■ Work request
Lines where the string "size" appears are to be copied from the entries below.

--- START ---

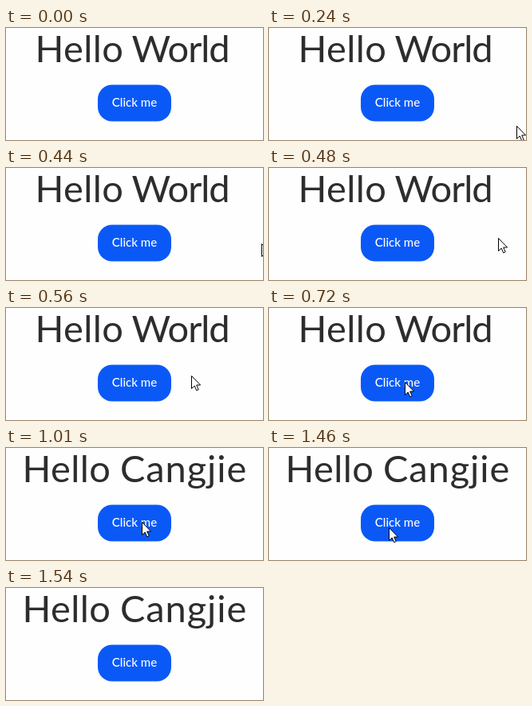
An HTML page for the animation above (2.41 s loop, 322 by 141 pixels).

```html
<!DOCTYPE html>
<html lang="en">
<head>
<meta charset="utf-8">
<title>Hello World</title>
<style>
  html, body { margin: 0; width: 100%; height: 100%; overflow: hidden; background: #fefefe; }
  svg { display: block; width: 322px; height: 141px; font-family: Lato, "Open Sans", sans-serif; }
  .title { font-size: 47px; fill: #2d2d2d; }
  .label { font-size: 15px; font-weight: 500; fill: #fff; text-anchor: middle; }
</style>
</head>
<body>
<svg viewBox="0 0 322 141">
  <g class="title">
    <text id="hello" y="42.5" letter-spacing=".4">Hello</text>
    <text id="world" x="157.5" y="42.5" letter-spacing="-1">World</text>
    <text id="cangjie" x="143" y="42.5" letter-spacing=".9">Cangjie</text>
  </g>
  <rect x="115" y="71.5" width="92" height="46" rx="18" fill="#0a59f7"/>
  <text class="label" x="161" y="99.3">Click me</text>
  <path id="cursor" d="M.5 .5V16.5L4.2 13L6.7 18.8L9.2 17.7L6.7 12H11.6Z" fill="#fff" stroke="#000"/>
</svg>
<script>
  const LOOP = 2410, CLICK = 1010;
  // Pointer samples: start time, x, y; no position means off stage.
  const pointer = [
    [0], [160, 224, 129], [240, 310, 123], [280],
    [440, 320, 95], [480, 287, 88], [520, 257, 85], [560, 232, 85],
    [600, 209, 87], [640, 187, 90], [720, 170, 93],
    [1460, 150, 100], [1500, 64, 129], [1540]
  ];
  const el = id => document.getElementById(id);
  const show = (id, on) => el(id).setAttribute('visibility', on ? 'visible' : 'hidden');

  function draw(now) {
    const t = now % LOOP, clicked = t >= CLICK;
    show('world', !clicked);
    show('cangjie', clicked);
    el('hello').setAttribute('x', clicked ? 20.5 : 36.5);

    const [, x, y] = pointer.findLast(p => p[0] <= t);
    show('cursor', x !== undefined);
    if (x !== undefined) el('cursor').setAttribute('transform', `translate(${x} ${y})`);
  }

  const start = performance.now();
  function tick() {
    draw(performance.now() - start);
    requestAnimationFrame(tick);
  }
  tick();
</script>
</body>
</html>
```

--- END ---

■ Answer to this exercise
  .title { font-size: 47px; fill: #2d2d2d; }
  .label { font-size: 15px; font-weight: 500; fill: #fff; text-anchor: middle; }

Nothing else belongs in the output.